Congratulations! Your entire life has changed with the arrival of your new little one! And while that arrival brings baby snuggles and coos over just how tiny their toes are, this period can also present challenges and struggles.
The postpartum period is one of massive hormonal shifts, physical pain and healing, and adjustment to a new schedule revolving around a little being. With this in mind, it is completely natural to not feel like yourself for the first few weeks. This period of time is often referred to as the “baby blues,” and it is characterized by weepiness, worrying, stress, impatience, irritability, fatigue, insomnia, mood changes, and difficulty concentrating. But postpartum anxiety is more than just the “baby blues” and is completely separate from the more-talked-about postpartum depression.
Postpartum anxiety includes constant or near constant worry, feelings of dread and fear, sleep disruption (not related to your newborn’s sleep), racing thoughts, feeling on edge or tense with no relief, and an overwhelming stress and concern about being a parent. Additionally, physical symptoms of postpartum anxiety may include feeling jittery, an elevated heart rate, rapid breathing, chest pain, or panic attacks. These symptoms extend past the natural tendency to worry about your child and your parenting and begin to impact daily living and functioning. Symptoms of postpartum anxiety typically develop a few weeks after the birth of your child, but may develop as early as during pregnancy or as late as into the child’s first year of life.
Certain factors put some new moms at a higher risk of developing postpartum anxiety than others. Mothers who have a previous diagnosis of anxiety, who have a family history of anxiety, have a history of disordered eating, or who deal with obsessive-compulsive disorder are more likely to suffer from this type of anxiety. Additionally, many women who experience postpartum anxiety also experience postpartum depression.

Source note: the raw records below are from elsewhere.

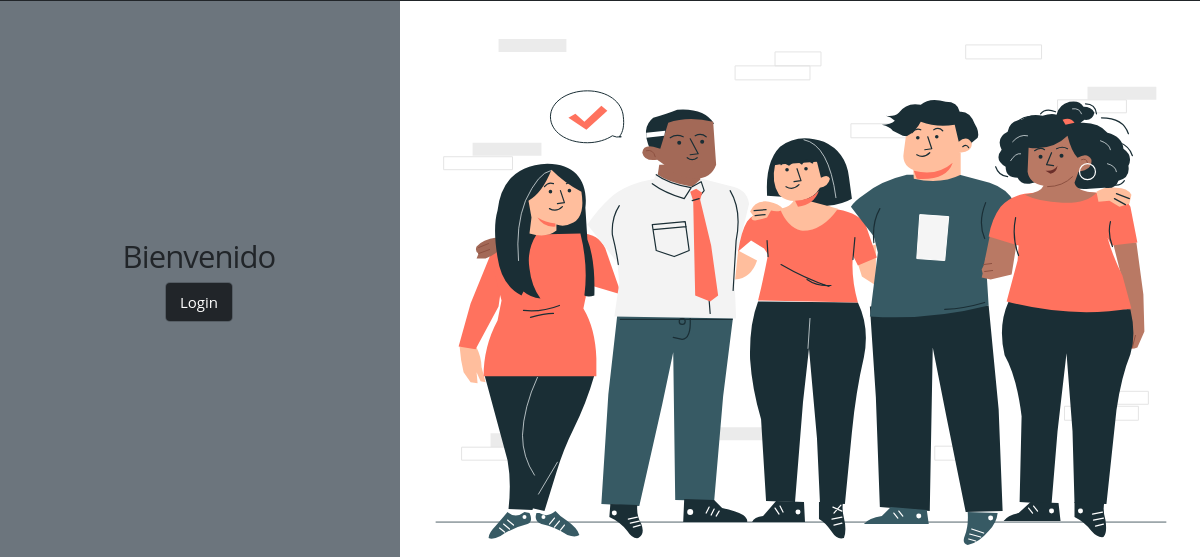
<!DOCTYPE html>
<html lang="es">
<head>
<meta charset="utf-8">
<title>Bienvenido</title>
<style>
:root{--panel:#6c757d;--dark:#212529;--ink:#1a2e35;--teal:#375a64;--coral:#ff725e;--light:#ffbe9d;--brown:#b97964;--deep:#a36957;--shirt:#f3f3f3;--brick:#ebebeb}
*{box-sizing:border-box;margin:0}
body{width:1200px;height:557px;overflow:hidden;background:#fff;font-family:"Open Sans","Noto Sans",sans-serif;color:var(--dark)}
.page{display:flex;width:1200px;height:557px;border-top:1px solid var(--dark)}
.welcome{width:400px;background:var(--panel);display:flex;flex-direction:column;align-items:center;padding-top:235px}
h1{font-size:31px;font-weight:400;line-height:40px;letter-spacing:-.9px;margin-right:2px}
.login{margin-top:7px;width:66px;height:38px;border-radius:4px;background:var(--dark);box-shadow:0 0 0 1px #565e65;color:#fff;font-size:15px;line-height:38px;text-align:center;text-decoration:none;margin-right:2px}
.team{display:block;width:800px;height:557px;margin-top:-1px;border-top:1px solid var(--dark)}
.ink{fill:var(--ink)}.teal{fill:var(--teal)}.coral{fill:var(--coral)}.light{fill:var(--light)}.brown{fill:var(--brown)}.deep{fill:var(--deep)}.shirt{fill:var(--shirt)}
.solid{fill:var(--brick)}
.outline{fill:#fff;stroke:#e4e4e4}
.line{fill:none;stroke:var(--ink);stroke-width:1.2;stroke-linecap:round;stroke-linejoin:round}
.seam{fill:none;stroke:#d9e0e2;stroke-width:.8;stroke-linecap:round}
.lace{fill:none;stroke:#fff;stroke-width:1.2;stroke-linecap:round}
.fold{fill:none;stroke:#8d5141;stroke-width:1;stroke-linecap:round}
</style>
</head>
<body>
<main class="page">
<section class="welcome">
<h1>Bienvenido</h1>
<a class="login" href="#">Login</a>
</section>
<svg class="team" viewBox="400 0 800 557" role="img" aria-label="Cinco personas abrazadas por los hombros">
<defs>
<g id="face">
<path class="line" d="M-15-8q4-5 9-3M7-11q5-3 9 1M1-4l4 12-7 1M-10 14q7 4 13-2"/>
<circle class="ink" cx="-9" cy="-3" r="1.8"/><circle class="ink" cx="10" cy="-4" r="1.8"/>
</g>
</defs>

<g id="bricks">
<g class="solid"><path d="M498 38h68v13h-68zM472 142h69v13h-69zM1088 86h69v13h-69zM490 433h40v14h-40zM715 427h60v13h-60z"/></g>
<g class="outline"><path d="M443 156h69v13h-69zM775 51h46v14h-46zM735 65h75v14h-75zM966 44h76v14h-76zM851 123h60v14h-60zM1058 99h69v13h-69zM461 447h50v13h-50zM1075 391h74v13h-74zM1065 406h74v14h-74zM935 446h50v14h-50z"/></g>
</g>
<path d="M435 522H1167" stroke="#51636a" stroke-width="1"/>

<g id="speech-bubble">
<path d="M619 136c4-5 5-12 4-20-1-15-16-26-36-26s-37 11-37 26 16 26 37 26c10 0 19-3 25-7q4 2 9 1z" fill="#fff" stroke="#1a2e35"/>
<path class="coral" d="M568 117l7-4 9 8 17-16 6 5-21 19z"/>
</g>

<g id="woman-long-hair">
<path class="coral" d="M575 233q22-2 30 15l16 46-27-8-14-10z"/>
<path class="light" d="M459 346l17 1q5 10 5 20l4 15-5-1-4-9 1 11-7-1-7-10q-3-12-4-26z"/>
<path class="coral" d="M508 235q-16 1-18 19l-20 49-12 43 17 3 23-43z"/>
<path class="ink" d="M484 375h110q-8 28-21 54-10 20-17 43l-12 39-13-3 3-6-2 8-24-1q3-28-1-49z"/>
<path class="seam" d="M537 377q-14 30-15 58 0 22 12 40M557 462l-19 32"/>
<path class="teal" d="M507 512q8 7 17 0l5 1q4 8-2 11-16 4-27 12-8 4-12 2 0-5 7-12 7-8 12-14zM539 513q8 5 16-2 5 6 12 10 10 7 12 14-4 3-12 0-12-8-26-11-8-3-5-11z"/>
<path class="lace" d="M507 520l6 5M503 524l6 5M499 528l5 4M554 518l-5 6M559 521l-5 6M564 525l-4 5"/>
<circle cx="524" cy="517" r="2" fill="#fff"/><circle cx="543" cy="517" r="2" fill="#fff"/>
<path class="coral" d="M505 237q18-6 42-6 28-1 37 3 8 20 5 45l-6 29q12 20 13 50v18H483q0-30 14-56l4-20-8-30z"/>
<path class="line" d="M523 310q18 2 36-5M530 317q14-4 23-4"/>
<path class="deep" d="M496 237q-14 2-20 9-2 5 2 7l-2 5 9 0q10-4 14-9z"/>
<path class="fold" d="M478 247l10-4M478 253l11-4"/>
<path class="ink" d="M547 163c29 0 41 19 38 44l2 32q8 20 7 56-6 2-10 0 4-30-4-62l-44 1q-10 16-7 34 2 18 11 30-10-1-17-7l-2 4q-20-10-24-38-5-30 0-47 5-45 50-47z"/>
<path class="light" d="M528 200q14-8 23-31 14 14 30 22 4 24-8 31-9 5-17 2v6q-10 8-27 3l2-16z"/>
<path d="M537 217q6 10 18 9v-3q-10-1-18-6z" class="coral"/>
<use href="#face" x="559" y="194"/>
<path class="seam" d="M550 170q-12 2-25 30-10 25-7 60" stroke="#45606a"/>
</g>

<g id="man-tie">
<path class="teal" d="M617 314l116 2-10 80-9 105-39-1-2-148-11 52-23 102-38-2 7-110z"/>
<path class="line" d="M620 319h112M690 318q1 20-8 21l-9-2"/><circle class="line" cx="682" cy="321" r="3"/>
<path class="ink" d="M610 504l27 1q-1 10 4 19 4 10-3 14-6 1-11-7-7-9-18-14zM684 499l30 1 8 8q14 3 21 7 5 4 4 7h-64z"/>
<path class="lace" d="M628 519l9-2M630 523l9-2M633 527l7-2M709 507l-3 6M714 509l-3 6M719 511l-3 5"/>
<circle cx="614" cy="513" r="2.5" fill="#fff"/><circle cx="690" cy="512" r="3" fill="#fff"/>
<path class="light" d="M738 250l19 10q-6 18-22 19z"/>
<path class="shirt" d="M655 178q-30 5-45 19-13 12-23 27l30 38 2 20-5 34 122 2-2-50 4-20q6-24 11-45-2-15-20-18l-31-8z"/>
<path class="line" d="M619 205q-8 12-7 29 4 16 6 30M730 190q12 20 6 50l-3 50M709 300l1 13M652 224l33-3 4 29-15 6-18-6zM653 229l33-3"/>
<path class="deep" d="M659 164l41-1v20l-9 7-34-13z"/>
<path class="shirt" d="M656 173q12 9 36 13l8-7 4 10-10 13-6-11-4 7q-22-8-32-15z"/>
<path class="line" d="M656 174q12 9 35 13l-7 11q-20-6-32-15M692 186l9-5 3 9-9 11"/>
<path class="coral" d="M690 191l6-3 6 4-2 7 11 46 7 50-8 6-15-6-1-46-1-49z"/>
<path class="line" d="M692 200l7-2" stroke-width=".8"/>
<path class="ink" d="M650 149q-10-22 3-32 14-4 24-8 27-2 37 14l-36 3-14 30z"/>
<path class="deep" d="M668 122q20-7 45-1l3 43q-5 14-21 14-20 0-31-14l-7-5q-13 2-15-7 1-8 11-6l7 2z"/>
<path d="M646 132l19-2-1 5-18 2z" fill="#fff"/>
<path class="fold" d="M646 150q7-2 9 6"/>
<path class="line" d="M670 137q6-4 13-1M695 135q6-3 11 1M690 138l8 15-8 1M687 157q5 4 10 0"/>
<circle class="ink" cx="679" cy="142" r="2"/><circle class="ink" cx="702" cy="141" r="2"/>
</g>

<g id="woman-bob">
<path class="light" d="M854 250l22-6v41l-14-9z"/>
<path class="ink" d="M758 301l100 1q12 25 6 55-8 34-12 75l-7 72-25-1-3-65-8-90-6 54-8 100-29-1-5-82q-9-30-11-60-1-35 8-58z"/>
<path class="seam" d="M808 348l2-30" stroke="#45606a"/>
<path class="ink" d="M776 501l28 1 1 20h-53q2-5 11-6zM819 502h24q-1 8 1 16 3 12 0 20-7 2-12-6-7-10-13-13z"/>
<path class="lace" d="M775 508l4 6M780 506l3 6M833 507l9 4M841 505l-7 8M832 519l10-2M834 525l8-2"/><circle cx="798" cy="512" r="2.5" fill="#fff"/>
<path class="coral" d="M781 209q25-6 57 0 22 4 28 16l11 32-19 8-5-10q-2 22 5 47l-100-2q5-20 10-46l-4-6-13-8-13 11q3-20 9-30 9-13 34-12z"/>
<path class="line" d="M767 240l1 16M855 237l-2 22M781 264q24 14 48 22M807 279q10 7 24 6"/>
<path class="light" d="M780 208q14-2 16-15l26-2q-2 14 16 17-16 23-37 22-14-4-21-22zM750 211q5-12 19-10 10 2 14 7-3 4-12 2l-4 7-12 3q-6-1-2-5z"/>
<path class="line" d="M754 210l12-1M755 215l10-1" stroke="#dc8867"/>
<path class="ink" d="M767 195q-2-34 13-49 18-14 44-5 22 10 25 35l3 22q-10 6-25 7l-30-8z"/>
<path class="light" d="M775 164l42-3 4 16q7-4 9 1-2 8-10 9-6 11-20 13-13 2-21-6-8-12-4-30z"/>
<path d="M795 200q15 0 24-10-5 14-21 16z" class="coral"/>
<path class="ink" d="M773 165q6-16 20-24l25 3 4 22-8-8-1 5-7-5-4 6-6-4-7 5-6-3z"/>
<path class="seam" d="M804 139q25 5 32 58" stroke="#fff"/>
<use href="#face" x="796" y="172"/>
</g>

<g id="man-tee">
<path class="ink" d="M870 306l119-1 10 104 4 102-37 1-19-94-14-71-3 164-50-4-4-110z"/>
<path class="teal" d="M891 507l36 3 2 14h-65q5-6 18-8zM968 512l30 1q-1 10-9 18-10 12-21 14-6-2-3-9 4-10 3-24z"/>
<path class="lace" d="M894 513l4 5M899 511l4 5M972 529l12 4M970 534l11 3M969 539l7 2"/><circle cx="919" cy="516" r="2.5" fill="#fff"/><circle cx="991" cy="518" r="2.5" fill="#fff"/>
<path class="teal" d="M907 174q-26 6-43 20-9 6-13 12l23 30 4 16-8 64q60 4 119-11l-3-47 12-36 17-20q-7-14-25-20l-30-8z"/>
<path class="line" d="M880 208q-8 14-6 34M986 202q-8 20-1 36M945 309q20-1 40-7"/>
<path d="M920 214l29 2-4 44-28-2z" fill="#f5f5f5" stroke="#fff"/>
<path class="light" d="M913 160l48-8v22q-20 10-47 4z"/>
<path class="ink" d="M893 130q-3-4-11-6 9 0 13-4-4-4-9-5 9 1 13-3 8-11 22-8 9-8 25-3 12 0 14 10 10-1 15 12 5 8 3 14l-6 5q-3 6-12 1l-57-8z"/>
<path class="light" d="M906 136q10-5 15-15 16 6 34 3l4 17q8-7 13 1 1 9-12 10l-7 10q-13 12-34 9-18-4-15-20z"/>
<path d="M914 170q23 6 39-8-6 18-36 16z" class="coral"/>
<use href="#face" x="927" y="140"/>
<path class="line" d="M963 146q4-3 6 1" stroke="#dc8867"/>
</g>

<g id="woman-curls">
<path class="brown" d="M991 231l26 12-5 31-21 5-9-2 1-4-1-4 2-4zM1113 240l24 2 7 52 1 37-7 16q-8 4-16-3-2-12 4-21l2-23z"/>
<path class="fold" d="M984 264l8-1M985 271l8-1M1127 345l5-15M1133 347l3-12"/>
<path class="ink" d="M1009 301l122 8q6 25 0 45-9 22-14 56l-10 94-32-1-2-72-6-78-9 78-6 73-32-2 2-86q-5-40-17-61-7-30 4-54z"/>
<path class="ink" d="M1031 502l28 1 2 18h-57q4-6 15-8zM1075 502h30q-2 8 1 18 2 13-2 17-6 1-12-6-7-9-17-14z"/>
<path class="lace" d="M1029 508l4 5M1034 506l4 5M1093 514l10-2M1094 520l10-2M1096 526l8-2"/><circle cx="1052" cy="511" r="2.5" fill="#fff"/><circle cx="1081" cy="511" r="2.5" fill="#fff"/>
<path class="coral" d="M1025 193q34-5 72-1 27 1 34 14l7 36-26 3-4-8q5 18 15 38l9 33q-60 10-125-7l11-41 1-15-30-9q3-18 12-30 9-10 24-13z"/>
<path class="line" d="M1016 217q-4 20 3 38M1111 221q-3 12 2 25"/>
<path class="light" d="M1097 191q10-6 20-4 11 0 15 7l-2 9-10 3-10-6-11 1z"/>
<path class="line" d="M1117 193l13 5M1115 198l11 6" stroke="#dc8867"/>
<g class="ink"><path d="M1057 114q2-10 13-13 10-2 14 5 8 0 11 6-2 8-10 7l-4 3q18-1 27 10 15 4 16 16 10 7 5 17 2 12-10 15-3 9-14 7l-15 1q-18 2-28-8-10 5-17-1l-15 4q-9 1-12-6-12 0-12-11-12-7-4-17-6-12 6-18 2-11 14-12 9-7 21-4 9-3 14-1z"/></g>
<path class="line" d="M1015 123q12-11 24-6M1102 117q22 0 27 16M1118 141q12 4 15 14M1008 176q-9-1-12-10M1056 111q-10-4-15 2M1086 103q10 0 11 10M1113 184q8 2 12-4"/>
<path class="coral" d="M1063 119q8-3 12 3l-9 2z"/>
<path class="brown" d="M1029 147q24 3 39-12 4 16 10 22 10-6 14 2 1 10-13 12l-4 11q2 9 22 10-10 11-34 10-24-1-38-8 16-2 19-9-14-2-16-14z"/>
<path class="fold" d="M1048 186q15 0 25-10M1082 159q5-2 6 3"/>
<circle cx="1088" cy="171" r="8" fill="none" stroke="#fff" stroke-width="1.2"/>
<path class="line" d="M1035 150q6-4 10-1M1057 148q6-3 11 0M1052 152l-5 12 7 1"/>
<circle class="ink" cx="1041" cy="156" r="2"/><circle class="ink" cx="1062" cy="155" r="2"/>
<path d="M1046 170q8 1 12-5-1 7-7 8z" fill="#6b2f2a"/>
<path class="seam" d="M1013 141q7-8 15-6M1011 160q5-8 10-7M1101 140q9 3 10 9M1108 163q8 2 9 8M1073 108q7-1 9 5" stroke="#45606a"/>
</g>
</svg>
</main>
</body>
</html>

When it comes to addressing postpartum anxiety, the first step is talking with your support people and your Ob-Gyn or primary care physician. Talk with people who are safe and can offer you support and direction during this new and challenging period. Scheduling an appointment with a therapist is also recommended so that you have the opportunity to learn useful skills. Medication may also become an option and there are several medications that are safe to take if you have chosen to breastfeed your little one.
As for skills you can implement immediately – it all comes back to self-care. Part of the postpartum anxiety experience is worrying that you are unable to care for your child, and one of the foundational, yet seemingly contradictory pieces of caring for your child involves caring for yourself. Work with your support system to create time for you to rest and tend to your own health and healing. Connect with others, either virtually or in person, who are in a similar stage of life. Extend yourself some self-compassion and remember that just as your new baby is learning how to be in this world, you too are learning how to be a parent for them.